He found a new agent, Joel Bell, who found it strange that Moon had never been to an NBA camp, but initially feared signing this journeyman twentysomething. “A lot of them think they’ve been screwed,” Bell said, “and don’t understand that there’s not some GM caucus where they get together and say, ‘How can we keep these three guys out of the league?”
Bell went to work for him, and started getting teams to take a look at this item that had been miscast to basketball’s bargain bin. Moon’s salvation came with the Albany Patroons in 2005, under basketball’s ultimate survivor, Michael Ray Richardson. If Moon wanted to make it to the NBA, the Patroons coach told him, he needed to use that long, lean frame to make himself a defensive stopper. Forget running out on the break and chasing lob dunks and tip-back jams. Moon made himself into the CBA’s defensive player of the year, and first-team all-league.
Some scouts became intrigued, but Kelly stayed on him. Without a first-round pick in the 2007 draft, Colangelo had Kelly organize a mini-camp in late June and the front office and coaching staff were united in the belief that they couldn’t let Moon leave for that workout with the Cavaliers. They signed him to the defending Atlantic Division champions, and five months later, in the lobby of the Park Hyatt in Chicago, Mitchell proposed this idea to Colangelo: He wanted to move Moon into the starting lineup.
Colangelo had been thinking the same thing, and Mitchell said his boss told him, “Well, one of two things is going to happen: People are going to think you’re crazy, or they’re going to think that you’ve got the biggest balls going.”
Mitchell spared Moon an afternoon of nerves and told him a half hour before the game that he was starting, that Luol Deng was his assignment. The Raptors had no one like Moon and it was suddenly impossible to deny him. He was a menace on the floor, a disruption with body-to-body defense, blocked shots and steals. He started to fill up the stat sheet every night. Within two weeks, Moon played the Bulls again and had a 15-point, nine-rebound, six-block and three-steal game.
“He’s a smart player, but his athleticism allows things to happen,” Colangelo said. “He’s quick and agile enough to defend, but wiry strong. And he’s not afraid of anything.”
Mitchell rides him hard, and Moon loves it. He understands the connection with his coach, even if he didn’t know what Mitchell was yelling across the gym with reporters surrounding him after a recent Raptors practice.

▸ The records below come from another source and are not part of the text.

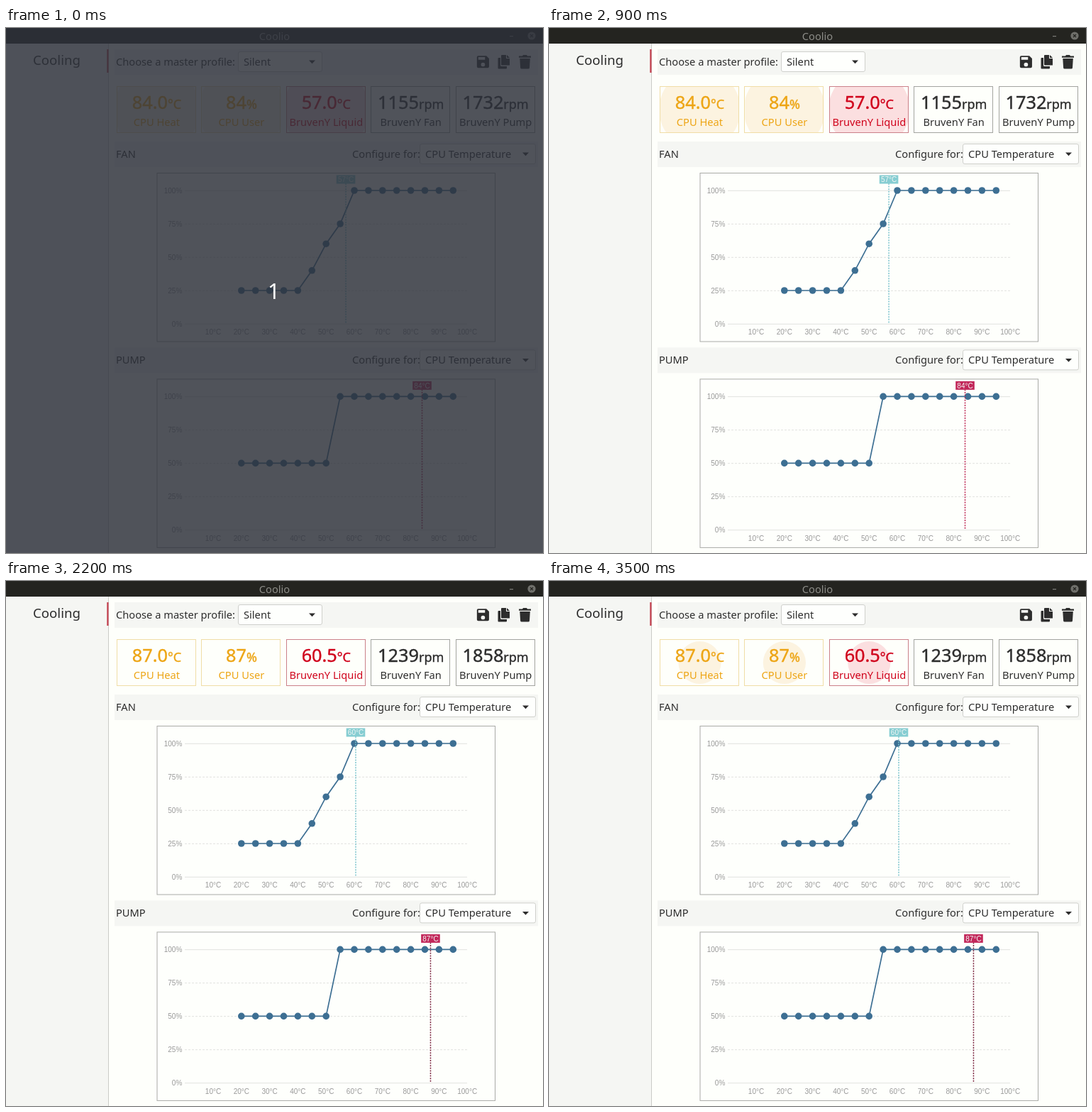
An HTML page for the animation above (3.6 s loop, 757 by 740 pixels).

```html
<!DOCTYPE html>
<html lang="en">
<head>
<meta charset="utf-8">
<title>Cooling dashboard</title>
<style>
  html, body { margin: 0; width: 100%; height: 100%; overflow: hidden; background: #fefffb; }
  svg { display: block; }
  text { font: 14.67px "Noto Sans", sans-serif; fill: #2d2d2d; white-space: pre; }
  .tick, .badge { font: 10px "Liberation Sans", Arial, sans-serif; fill: #999; }
  .badge { fill: #f4f7f5; }
  .value { font-size: 25.3px; stroke-width: .4; }
  .unit { font-size: 18px; }
</style>
</head>
<body>
<svg id="stage" width="757" height="740" viewBox="0 0 757 740"></svg>
<script>
const NS = "http://www.w3.org/2000/svg";
const stage = document.getElementById("stage");
const LOOP = 3600, STEP = 100, UPDATE_AT = 1100;
const INK = "#2d2d2d", PANEL = "#f5f6f3", CURVE = "#3d6f93";

function add(parent, tag, attrs = {}, content) {
  const node = document.createElementNS(NS, tag);
  for (const key in attrs) node.setAttribute(key, attrs[key]);
  if (content !== undefined) node.textContent = content;
  return parent.appendChild(node);
}
const rect = (x, y, width, height, fill, more) =>
  add(stage, "rect", { x, y, width, height, fill, ...more });
const path = (d, fill, more) => add(stage, "path", { d, fill, ...more });
const label = (x, y, content, more) => add(stage, "text", { x, y, ...more }, content);

function select(x, y, width, content) {
  rect(x + .5, y + .5, width, 28, "#fefffd", { rx: 2.5, stroke: "#cfd0cc" });
  label(x + 8, y + 20, content);
  path(`M${x + width - 18} ${y + 12.5}h9l-4.5 4.8z`, INK);
}

function drawWindow() {
  rect(0, 0, 757, 740, "#fefffb");
  rect(0, 22, 144, 718, PANEL);
  rect(144, 22, 1, 718, "#cbccc8");
  rect(142.3, 30, 2.2, 33, "#c43f4e");
  rect(0, 0, 757, 22, "#242420");
  label(378.5, 16.5, "Coolio", { "text-anchor": "middle", style: "fill:#8d8d88" });
  rect(710, 11, 5, 1.2, "#7d7d78");
  add(stage, "circle", { cx: 741, cy: 11, r: 5.6, fill: "#70706b" });
  path("M739 9l4 4m0-4l-4 4", "none", { stroke: "#242420", "stroke-width": 1.2 });
  label(38, 52, "Cooling", { style: "font-size:18.67px" });

  rect(153, 30, 597, 36, PANEL);
  label(155, 53, "Choose a master profile:");
  select(327, 33, 118, "Silent");
}

function drawIcons() {
  path("M17 3H5a2 2 0 0 0-2 2v14a2 2 0 0 0 2 2h14a2 2 0 0 0 2-2V7zM12 19a3 3 0 1 1 0-6 3 3 0 0 1 0 6zM15 9H5V5h10z",
    INK, { transform: "translate(661 36.3) scale(.95)", "fill-rule": "evenodd" });
  path("M699 38h6v5h5v9.500h-11a1 1 0 0 1-1-1V39a1 1 0 0 1 1-1zM706 38l4 4h-4z", INK);
  path("M697 42h-2.500a1 1 0 0 0-1 1v13.500a1 1 0 0 0 1 1h10.500a1 1 0 0 0 1-1V54h-7.500a1.500 1.500 0 0 1-1.500-1.500z", INK);
  path("M723 39.500h5l1-1.500h5l1 1.500h5v2.300h-17zM724.300 43h14.500l-.8 13a1.700 1.700 0 0 1-1.700 1.500h-9.500a1.700 1.700 0 0 1-1.700-1.500z", INK);
}

const WARM = { ink: "#eda515", edge: "#f0dda6", glow: "#fcf3e0" };
const HOT = { ink: "#d0021b", edge: "#cb8089", glow: "#fbdfe0" };
const CALM = { ink: INK, edge: "#a3a4a0" };

function makeCard(index, { name, unit, values, tone }) {
  const x = 157 + 119.4 * index, mid = x + 55.5;
  let ripple;
  if (tone.glow) {
    const inner = add(stage, "svg", { x, y: 82, width: 111, height: 65.5, overflow: "hidden" });
    ripple = add(inner, "circle", { cx: 55.5, cy: 33, fill: tone.glow });
  }
  rect(Math.round(x) - .5, 82.5, 111, 65, "none", { stroke: tone.edge });
  const color = `fill:${tone.ink};stroke:${tone.ink}`;
  const reading = label(mid, 114, "", { "text-anchor": "middle", class: "value", style: color });
  const number = add(reading, "tspan");
  add(reading, "tspan", { class: "unit" }, unit);
  label(mid, 138, name, { "text-anchor": "middle", style: `fill:${tone.ink}` });
  return (updated, radius) => {
    number.textContent = values[updated];
    if (ripple) ripple.setAttribute("r", radius);
  };
}

const tempX = temp => 252.2 + 3.98 * temp;

function makeChart(top, { title, duty, temps, badge, lines }) {
  const dutyY = percent => top + 257 - 1.88 * percent;
  rect(153, top, 597, 36, PANEL);
  label(155, top + 23, title);
  label(488, top + 23, "Configure for:");
  select(583, top + 3, 163, "CPU Temperature");
  rect(213, top + 44.5, 476.5, 237.5, "#fefffc", { stroke: "#a9aaa7" });

  for (let p = 0; p <= 100; p += 25) {
    path(`M252 ${dutyY(p) + .3}H650`, "none",
      { stroke: "#e1e2df", "stroke-dasharray": p % 100 ? "3 2" : "none" });
    label(248.3, dutyY(p) + 3.7, p + "%", { "text-anchor": "end", class: "tick" });
  }
  for (let t = 10; t <= 100; t += 10)
    label(tempX(t), top + 272.3, t + "°C", { "text-anchor": "middle", class: "tick" });

  const points = [];
  for (let t = 20; t <= 95; t += 5) points.push([tempX(t), dutyY(duty(t))]);
  add(stage, "polyline", { points: points.join(" "), fill: "none", stroke: CURVE, "stroke-width": 1.7 });
  for (const [cx, cy] of points) add(stage, "circle", { cx, cy, r: 4.8, fill: CURVE });

  const marker = add(stage, "g");
  const line = add(marker, "path", { d: `M0 ${top + 59}V${top + 257}`, "stroke-width": 1.5, "stroke-dasharray": "2 1.6" });
  add(marker, "rect", { x: -13.3, y: top + 47.5, width: 26.6, height: 12, fill: badge });
  const text = add(marker, "text", { x: 0, y: top + 57.2, "text-anchor": "middle", class: "badge" });
  return updated => {
    marker.setAttribute("transform", `translate(${tempX(temps[updated])} 0)`);
    line.setAttribute("stroke", lines[updated]);
    text.textContent = Math.floor(temps[updated]) + "°C";
  };
}

function fanDuty(temp) {
  if (temp <= 40) return 25;
  return { 45: 40, 50: 60, 55: 75 }[temp] || 100;
}

drawWindow();
drawIcons();
const cards = [
  { name: "CPU Heat", unit: "°C", values: ["84.0", "87.0"], tone: WARM },
  { name: "CPU User", unit: "%", values: ["84", "87"], tone: WARM },
  { name: "BruvenY Liquid", unit: "°C", values: ["57.0", "60.5"], tone: HOT },
  { name: "BruvenY Fan", unit: "rpm", values: ["1155", "1239"], tone: CALM },
  { name: "BruvenY Pump", unit: "rpm", values: ["1732", "1858"], tone: CALM }
].map((card, i) => makeCard(i, card));
const charts = [
  makeChart(160, { title: "FAN", duty: fanDuty, temps: [57, 60.5],
    badge: "#86cdd2", lines: ["#7cc4ce", "#7cc4ce"] }),
  makeChart(450.4, { title: "PUMP", duty: t => t <= 50 ? 50 : 100, temps: [84, 87],
    badge: "#c2275a", lines: ["#bd2854", "#7c2440"] })
];
const countdown = add(stage, "g");
add(countdown, "rect", { width: 757, height: 740, fill: "rgb(45,49,58)", "fill-opacity": .83 });
add(countdown, "text", { x: 377.5, y: 381.500, "text-anchor": "middle", style: "font-size:30px;fill:#fff" }, "1");

// The glow grows once a second, slowing toward its full size, then restarts.
function glowRadius(time) {
  const progress = Math.min(1, ((time + 800) % 1000) / 930);
  return 62 * Math.sin(progress * Math.PI / 2);
}

function render(time) {
  const updated = time >= UPDATE_AT ? 1 : 0;
  cards.forEach(update => update(updated, glowRadius(time)));
  charts.forEach(update => update(updated));
  countdown.setAttribute("visibility", time < STEP ? "visible" : "hidden");
}

let start;
function tick(now) {
  start ??= now;
  render(Math.floor(((now - start) % LOOP) / STEP) * STEP);
  requestAnimationFrame(tick);
}
render(0);
requestAnimationFrame(tick);
</script>
</body>
</html>
```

“Don’t let this be your 15 minutes, Moon!” and the befuddled look to that Warholian reference prompted Mitchell to instruct a public-relations staffer to explain. Even so, Mitchell has a hard time believing this sudden success will change Moon. He knows he isn’t going out on the road, the way that Mitchell never did himself. “Just like me, he understands there aren’t too many chances for a 26- or 27-year old to make it. This is just my way of reminding him what he’s been through, and never to take anything for granted here.”
After practice last week, Moon giggled over his coach’s vigilance. Never, Moon insisted, does he want to feel comfortable with the Raptors anywhere but on the floor. These days, people are always asking him where he’s been all these years, and how his remarkable talent had never been nurtured, never discovered. There isn’t an ounce of “I told you so,” in Moon’s bones. He is so grateful they used him at Mount Zion and cut him in Mobile and Huntsville and Rockford and, yes, grateful the Harlem Globetrotters tossed those lobs so high and far that he feared he’d never be able to leap high enough to keep his job.
“I’m glad I went through everything I did,” Moon said. “I wasn’t ready for any of this at 21 years old, and who knows where I’d be now if I got drafted then? I’m thankful for everything God put me through.”
It wasn’t so long ago that George Brooks at Meridian Community College got a call from him. Once the Raptors had let him in the door, Jamario Moon told Brooks, they weren’t getting him out of here.
How high can Moon go?
Just toss it up.
Just try him.